What you have to do
Which lines of the data contain the string "pointerAt"? Copy every one.

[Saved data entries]
..........

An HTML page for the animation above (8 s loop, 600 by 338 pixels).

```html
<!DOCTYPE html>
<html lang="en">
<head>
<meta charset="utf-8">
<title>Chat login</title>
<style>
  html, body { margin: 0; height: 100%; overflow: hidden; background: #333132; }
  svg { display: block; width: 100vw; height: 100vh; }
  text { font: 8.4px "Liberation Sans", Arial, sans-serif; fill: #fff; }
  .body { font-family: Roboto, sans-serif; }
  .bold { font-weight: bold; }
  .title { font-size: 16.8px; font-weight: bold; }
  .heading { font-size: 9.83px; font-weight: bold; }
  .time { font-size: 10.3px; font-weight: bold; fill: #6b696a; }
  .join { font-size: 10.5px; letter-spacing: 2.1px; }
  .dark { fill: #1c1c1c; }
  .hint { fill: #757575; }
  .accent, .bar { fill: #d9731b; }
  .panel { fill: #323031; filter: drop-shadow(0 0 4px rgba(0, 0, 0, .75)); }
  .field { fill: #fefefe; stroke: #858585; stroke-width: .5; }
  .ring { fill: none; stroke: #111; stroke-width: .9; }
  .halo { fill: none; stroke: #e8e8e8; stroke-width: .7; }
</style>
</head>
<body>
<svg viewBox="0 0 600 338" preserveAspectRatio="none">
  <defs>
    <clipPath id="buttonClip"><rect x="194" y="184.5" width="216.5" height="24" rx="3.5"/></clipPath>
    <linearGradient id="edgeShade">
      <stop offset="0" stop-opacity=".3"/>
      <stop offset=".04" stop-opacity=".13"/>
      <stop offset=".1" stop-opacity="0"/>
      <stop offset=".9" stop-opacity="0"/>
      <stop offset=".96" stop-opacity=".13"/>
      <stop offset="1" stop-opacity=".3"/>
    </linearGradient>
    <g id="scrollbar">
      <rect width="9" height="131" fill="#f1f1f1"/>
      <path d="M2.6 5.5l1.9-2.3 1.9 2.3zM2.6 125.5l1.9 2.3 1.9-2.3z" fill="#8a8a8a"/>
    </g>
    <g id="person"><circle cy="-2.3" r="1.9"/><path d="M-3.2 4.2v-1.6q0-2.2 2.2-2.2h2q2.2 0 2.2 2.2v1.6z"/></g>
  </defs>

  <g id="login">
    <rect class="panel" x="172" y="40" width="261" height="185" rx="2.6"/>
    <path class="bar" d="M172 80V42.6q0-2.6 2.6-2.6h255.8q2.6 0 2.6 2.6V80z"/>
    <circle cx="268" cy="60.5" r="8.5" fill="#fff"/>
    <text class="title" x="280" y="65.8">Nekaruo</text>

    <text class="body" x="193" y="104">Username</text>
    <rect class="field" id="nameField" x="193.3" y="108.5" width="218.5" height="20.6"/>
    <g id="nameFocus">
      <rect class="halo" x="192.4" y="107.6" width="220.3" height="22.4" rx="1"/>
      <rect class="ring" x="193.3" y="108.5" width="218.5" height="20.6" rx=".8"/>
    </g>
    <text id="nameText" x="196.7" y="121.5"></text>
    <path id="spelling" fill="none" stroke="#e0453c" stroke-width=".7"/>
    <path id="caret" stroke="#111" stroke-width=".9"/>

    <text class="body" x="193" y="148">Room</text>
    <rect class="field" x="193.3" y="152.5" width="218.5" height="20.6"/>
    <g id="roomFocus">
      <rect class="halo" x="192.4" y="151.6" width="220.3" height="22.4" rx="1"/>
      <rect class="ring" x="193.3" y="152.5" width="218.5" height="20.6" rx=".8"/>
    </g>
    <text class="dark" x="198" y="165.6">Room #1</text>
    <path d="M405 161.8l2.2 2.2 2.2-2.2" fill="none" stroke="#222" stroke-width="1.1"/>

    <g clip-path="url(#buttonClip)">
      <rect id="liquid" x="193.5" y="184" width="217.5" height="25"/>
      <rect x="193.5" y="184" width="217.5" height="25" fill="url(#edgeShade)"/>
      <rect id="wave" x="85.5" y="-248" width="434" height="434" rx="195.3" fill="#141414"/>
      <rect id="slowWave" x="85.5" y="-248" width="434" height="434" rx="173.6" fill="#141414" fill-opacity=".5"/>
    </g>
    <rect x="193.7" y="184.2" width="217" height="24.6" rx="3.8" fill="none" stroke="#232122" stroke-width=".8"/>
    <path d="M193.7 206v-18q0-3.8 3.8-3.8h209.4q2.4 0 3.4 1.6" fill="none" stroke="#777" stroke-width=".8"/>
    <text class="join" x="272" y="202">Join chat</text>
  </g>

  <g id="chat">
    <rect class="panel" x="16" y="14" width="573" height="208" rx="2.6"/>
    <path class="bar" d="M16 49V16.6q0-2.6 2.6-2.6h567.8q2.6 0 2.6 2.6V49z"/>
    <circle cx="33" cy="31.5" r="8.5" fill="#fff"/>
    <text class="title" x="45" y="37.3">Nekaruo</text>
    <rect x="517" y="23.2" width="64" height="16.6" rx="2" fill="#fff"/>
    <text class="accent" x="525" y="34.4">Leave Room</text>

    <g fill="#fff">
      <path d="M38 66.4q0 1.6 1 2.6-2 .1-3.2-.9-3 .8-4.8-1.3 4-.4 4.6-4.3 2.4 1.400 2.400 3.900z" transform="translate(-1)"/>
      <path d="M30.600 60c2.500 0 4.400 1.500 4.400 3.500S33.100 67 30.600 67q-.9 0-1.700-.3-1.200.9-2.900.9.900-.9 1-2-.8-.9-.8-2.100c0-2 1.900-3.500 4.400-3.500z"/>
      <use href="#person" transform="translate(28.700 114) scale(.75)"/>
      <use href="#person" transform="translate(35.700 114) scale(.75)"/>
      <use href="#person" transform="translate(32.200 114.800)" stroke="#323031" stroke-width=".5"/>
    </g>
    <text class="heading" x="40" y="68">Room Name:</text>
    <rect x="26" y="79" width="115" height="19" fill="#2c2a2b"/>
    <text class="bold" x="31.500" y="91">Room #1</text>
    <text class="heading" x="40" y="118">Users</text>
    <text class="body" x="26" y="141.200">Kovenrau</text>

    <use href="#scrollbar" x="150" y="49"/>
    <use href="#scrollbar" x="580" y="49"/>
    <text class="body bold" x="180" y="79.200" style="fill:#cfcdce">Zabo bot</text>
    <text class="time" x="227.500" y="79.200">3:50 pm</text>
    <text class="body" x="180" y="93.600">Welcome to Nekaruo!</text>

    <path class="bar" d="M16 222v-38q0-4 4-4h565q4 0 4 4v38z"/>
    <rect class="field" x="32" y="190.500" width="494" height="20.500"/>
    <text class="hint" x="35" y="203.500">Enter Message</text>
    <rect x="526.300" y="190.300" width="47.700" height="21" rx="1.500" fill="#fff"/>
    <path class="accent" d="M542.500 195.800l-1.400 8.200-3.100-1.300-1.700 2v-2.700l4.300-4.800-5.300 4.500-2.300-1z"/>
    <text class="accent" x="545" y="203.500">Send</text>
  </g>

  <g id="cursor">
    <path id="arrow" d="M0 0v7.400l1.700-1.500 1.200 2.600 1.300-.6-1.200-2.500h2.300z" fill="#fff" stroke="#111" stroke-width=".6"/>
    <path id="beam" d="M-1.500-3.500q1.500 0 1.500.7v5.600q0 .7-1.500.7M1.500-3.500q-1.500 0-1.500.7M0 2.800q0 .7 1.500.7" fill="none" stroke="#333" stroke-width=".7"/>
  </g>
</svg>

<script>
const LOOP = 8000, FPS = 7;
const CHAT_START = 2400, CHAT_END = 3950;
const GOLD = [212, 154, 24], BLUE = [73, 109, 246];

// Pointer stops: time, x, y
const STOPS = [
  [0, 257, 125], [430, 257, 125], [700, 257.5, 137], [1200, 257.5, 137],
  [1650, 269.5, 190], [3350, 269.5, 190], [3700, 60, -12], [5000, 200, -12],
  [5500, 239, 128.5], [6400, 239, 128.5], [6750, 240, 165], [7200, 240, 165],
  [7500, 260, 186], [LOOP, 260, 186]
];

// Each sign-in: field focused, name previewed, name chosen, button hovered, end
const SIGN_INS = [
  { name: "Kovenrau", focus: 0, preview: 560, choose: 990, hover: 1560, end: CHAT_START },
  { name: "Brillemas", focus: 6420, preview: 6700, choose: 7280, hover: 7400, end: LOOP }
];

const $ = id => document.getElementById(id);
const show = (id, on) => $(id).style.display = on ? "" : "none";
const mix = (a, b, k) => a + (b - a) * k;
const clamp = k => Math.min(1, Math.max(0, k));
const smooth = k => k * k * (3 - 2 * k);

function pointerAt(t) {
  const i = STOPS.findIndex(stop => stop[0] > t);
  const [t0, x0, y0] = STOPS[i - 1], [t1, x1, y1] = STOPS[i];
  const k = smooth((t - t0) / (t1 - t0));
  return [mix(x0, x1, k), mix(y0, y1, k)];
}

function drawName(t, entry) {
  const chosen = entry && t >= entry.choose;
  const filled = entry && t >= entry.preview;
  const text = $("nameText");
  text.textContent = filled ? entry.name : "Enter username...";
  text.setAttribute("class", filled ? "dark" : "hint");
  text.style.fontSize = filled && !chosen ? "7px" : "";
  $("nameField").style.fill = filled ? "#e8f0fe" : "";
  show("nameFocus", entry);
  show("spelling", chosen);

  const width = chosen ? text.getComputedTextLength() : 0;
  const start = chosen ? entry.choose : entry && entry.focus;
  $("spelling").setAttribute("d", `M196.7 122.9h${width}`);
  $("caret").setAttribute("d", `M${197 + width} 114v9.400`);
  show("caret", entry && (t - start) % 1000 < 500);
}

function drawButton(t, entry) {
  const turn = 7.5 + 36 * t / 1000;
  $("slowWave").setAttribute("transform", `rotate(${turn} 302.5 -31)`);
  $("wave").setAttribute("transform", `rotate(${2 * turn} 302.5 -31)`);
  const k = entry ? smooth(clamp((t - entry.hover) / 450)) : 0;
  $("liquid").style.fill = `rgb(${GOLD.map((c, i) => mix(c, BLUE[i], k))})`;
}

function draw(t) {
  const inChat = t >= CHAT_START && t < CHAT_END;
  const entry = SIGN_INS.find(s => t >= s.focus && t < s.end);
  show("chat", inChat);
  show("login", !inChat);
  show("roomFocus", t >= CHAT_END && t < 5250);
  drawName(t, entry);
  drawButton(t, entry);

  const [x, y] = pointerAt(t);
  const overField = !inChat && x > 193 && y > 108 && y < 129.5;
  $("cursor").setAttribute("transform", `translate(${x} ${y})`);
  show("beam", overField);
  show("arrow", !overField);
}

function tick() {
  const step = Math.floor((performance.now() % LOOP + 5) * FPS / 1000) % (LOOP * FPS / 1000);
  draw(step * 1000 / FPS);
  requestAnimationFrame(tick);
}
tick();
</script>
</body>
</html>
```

..........

Solved problem
function pointerAt(t) {
  const [x, y] = pointerAt(t);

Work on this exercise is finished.